Engendering exclusion in Senegal’s democratic decentralization: Subordinating women through participatory natural resource management

As stated in the Abstract, “this dissertation demonstrates how external agency participatory programs with village committees and how multi-party competition and rivalries have undermined women's decision making and access to forest resources and land in a rural Senegalese community. Using a participatory approach based on "village committees" in Malidino Biodiversity Reserve, the World Bank and Senegal forest service have bestowed discretionary power on traditional leaders and on local elected officials. This transfer of powers to actors with questionable democratic legitimacy exacerbated divisions among political parties, consequently intensifying ethnic, kinship, and gender cleavages. In Dialakoto Rural Council, multi-party competition combined with the electoral system, party system, political culture, and cultural norms, have encouraged factionalism and petty rivalries while suppressing important issues such as gender equity, accountability, and responsiveness.”
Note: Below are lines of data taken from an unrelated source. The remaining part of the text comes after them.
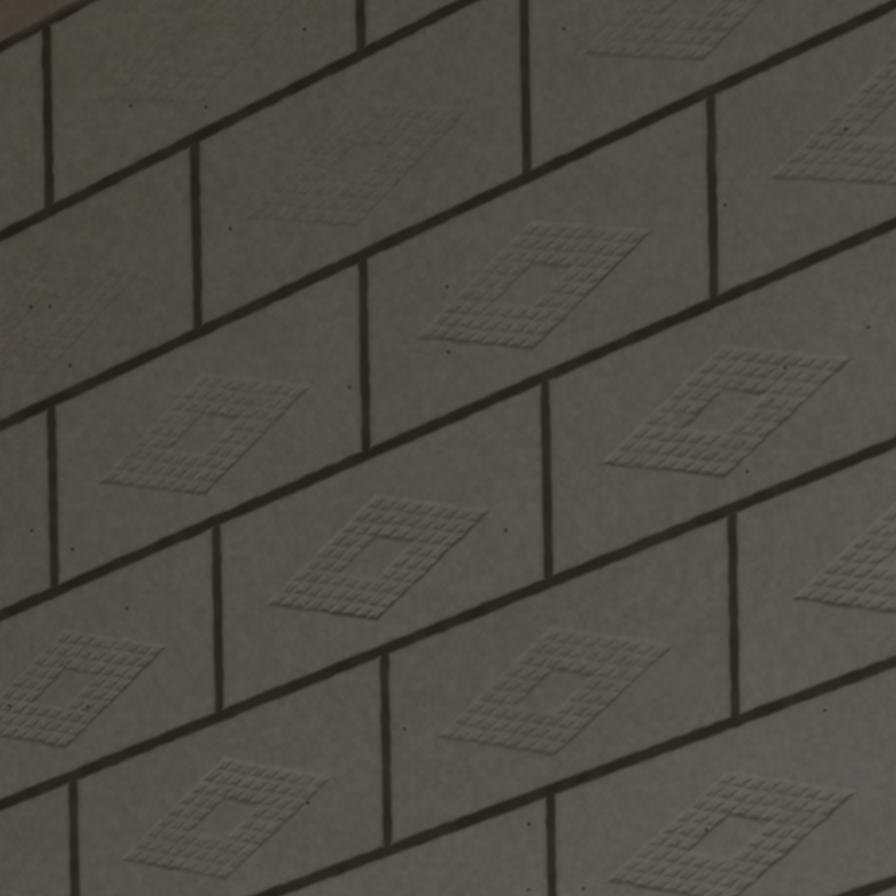
Reproduce this texture procedurally as a three.js fragment shader.

```glsl
varying vec2 vUv;

// Colours
const vec3 STONE_DARK = vec3(0.283, 0.272, 0.240);
const vec3 STONE_LIGHT = vec3(0.362, 0.353, 0.336);
const vec3 JOINT_CORE = vec3(0.135, 0.122, 0.098);
const vec3 RELIEF_SHADOW = vec3(0.20, 0.165, 0.135);
const vec3 SMUDGE = vec3(0.270, 0.235, 0.200);

// Wall perspective: rows measured downward, columns rightward
const float ROW_START = 0.264;
const float ROW_SLOPE = 0.505;
const float ROW_HEIGHT = 0.2116;
const float ROW_SPREAD = 0.0332;
const float COLUMN_START = 0.0586;
const float COLUMN_WIDTH = 0.3296;
const float COLUMN_SPREAD = 0.052;
const float JOINT_TILT = 0.004;

// Joint half widths
const float BED_JOINT = 0.0058;
const float HEAD_JOINT = 0.0048;
const float JOINT_BLUR = 0.0028;

// Embossed diamond, in units of one tile
const vec2 DIAMOND_CENTRE = vec2(0.495, 0.52);
const vec2 DIAMOND_SIZE = vec2(0.34, 0.31);
const float STUDS = 9.0;
const float RECESS = 0.333;
const vec2 LIGHT_STEP = vec2(-0.065, 0.065);

float hash(vec2 p) {
  vec3 q = fract(vec3(p.xyx) * 0.1031);
  q += dot(q, q.yzx + 33.33);
  return fract((q.x + q.y) * q.z);
}

float noise(vec2 p) {
  vec2 i = floor(p);
  vec2 f = fract(p);
  f = f * f * (3.0 - 2.0 * f);
  return mix(mix(hash(i), hash(i + vec2(1.0, 0.0)), f.x),
             mix(hash(i + vec2(0.0, 1.0)), hash(i + vec2(1.0)), f.x), f.y);
}

float boxNorm(vec2 p) {
  return max(abs(p.x), abs(p.y));
}

// Studded plate with a square recess; q spans -1 to 1 along its sides
float plateHeight(vec2 q) {
  float plate = 1.0 - smoothstep(0.96, 1.03, boxNorm(q));
  float rim = smoothstep(RECESS - 0.04, RECESS + 0.04, boxNorm(q));
  float stud = 1.0 - smoothstep(0.18, 0.48, boxNorm(fract((q * 0.5 + 0.5) * STUDS) - 0.5));
  return plate * rim * (0.55 + 0.45 * stud);
}

float jointMask(float dist, float halfWidth) {
  return 1.0 - smoothstep(halfWidth - JOINT_BLUR, halfWidth + JOINT_BLUR, dist);
}

void main() {
  vec2 p = vec2(vUv.x, 1.0 - vUv.y);

  // Sloping rows
  float rowHeight = ROW_HEIGHT + ROW_SPREAD * p.x;
  float v = (p.y - ROW_START + ROW_SLOPE * p.x) / rowHeight;
  float row = floor(v);
  float inRow = v - row;

  // Columns: half a tile of offset on alternate rows, with a slight drift
  float drift = 0.008 + 0.017 * sin((row - 1.5) * 0.9);
  float x = p.x - COLUMN_START - drift - JOINT_TILT * (inRow - 0.5);
  float scale = COLUMN_WIDTH + COLUMN_SPREAD * x;
  float u = x / scale + 0.5 * (1.0 - mod(row, 2.0));
  float column = floor(u);
  vec2 tile = vec2(u - column, inRow);
  float tileSeed = hash(vec2(column, row) + 17.0);

  // Stone: broad light falloff, mottling and grain
  float light = 0.48 * p.x + 0.52 * p.y;
  float mottle = noise(p * 14.0) - 0.5;
  float grain = 0.6 * (noise(p * 115.0) - 0.5) + 0.5 * (noise(p * 230.0 + 9.0) - 0.5);
  vec3 color = mix(STONE_DARK, STONE_LIGHT, light + 0.12 * mottle);
  color += 0.036 * grain + 0.008 * (tileSeed - 0.5);
  color.r += 0.008 * (noise(p * 60.0 + 40.0) - 0.5);

  // Embossing, more worn toward the upper left
  vec2 d = (tile - DIAMOND_CENTRE) / DIAMOND_SIZE;
  vec2 q = vec2(d.x + d.y, d.x - d.y) + 0.035 * (vec2(noise(p * 70.0), noise(p * 70.0 + 5.0)) - 0.5);
  float relief = plateHeight(q) - plateHeight(q + LIGHT_STEP);
  float wear = mix(0.22, 1.0, smoothstep(0.1, 0.65, 0.5 * p.x + 0.65 * p.y));
  wear *= (0.8 + 0.3 * tileSeed) * (0.65 + 0.6 * noise(p * 32.0 + 3.0));
  color = mix(color, RELIEF_SHADOW, 0.62 * wear * max(-relief, 0.0));
  color += 0.035 * wear * max(relief, 0.0);

  // Sparse pits
  vec2 pitCell = floor(p * 45.0);
  vec2 pitOffset = 0.3 + 0.4 * vec2(hash(pitCell + 3.0), hash(pitCell + 8.0));
  float pit = 1.0 - smoothstep(0.04, 0.16, length(fract(p * 45.0) - pitOffset));
  color *= 1.0 - 0.28 * pit * step(0.985, hash(pitCell + 60.0));

  // Recessed joints with soft, uneven edges
  float bedDist = abs(inRow - floor(inRow + 0.5)) * rowHeight * 0.92;
  float headDist = abs(u - floor(u + 0.5)) * scale * scale / COLUMN_WIDTH;
  float ragged = 0.0016 * (noise(p * 85.0 + 20.0) - 0.5);
  float joint = max(jointMask(bedDist + ragged, BED_JOINT), 0.92 * jointMask(headDist + ragged, HEAD_JOINT));
  float halo = 1.0 - smoothstep(0.004, 0.013, min(bedDist, headDist));
  color *= 1.0 - 0.08 * halo;
  vec3 jointColor = JOINT_CORE + 0.035 * light + 0.03 * (noise(p * 60.0 + 12.0) - 0.5);
  color = mix(color, jointColor, joint);

  // Brown smudge in the upper left corner
  float smudge = 1.0 - smoothstep(0.035, 0.055, p.y + 0.42 * p.x + 0.012 * mottle);
  color = mix(color, SMUDGE + 0.03 * grain, 0.8 * smudge);

  gl_FragColor = vec4(color, 1.0);
}
```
Auteur: 
Bandiaky, Solange
Année: 
2008
Source publication: 
Worcester, Massachusetts:Clark University, PhD dissertation (286 pages)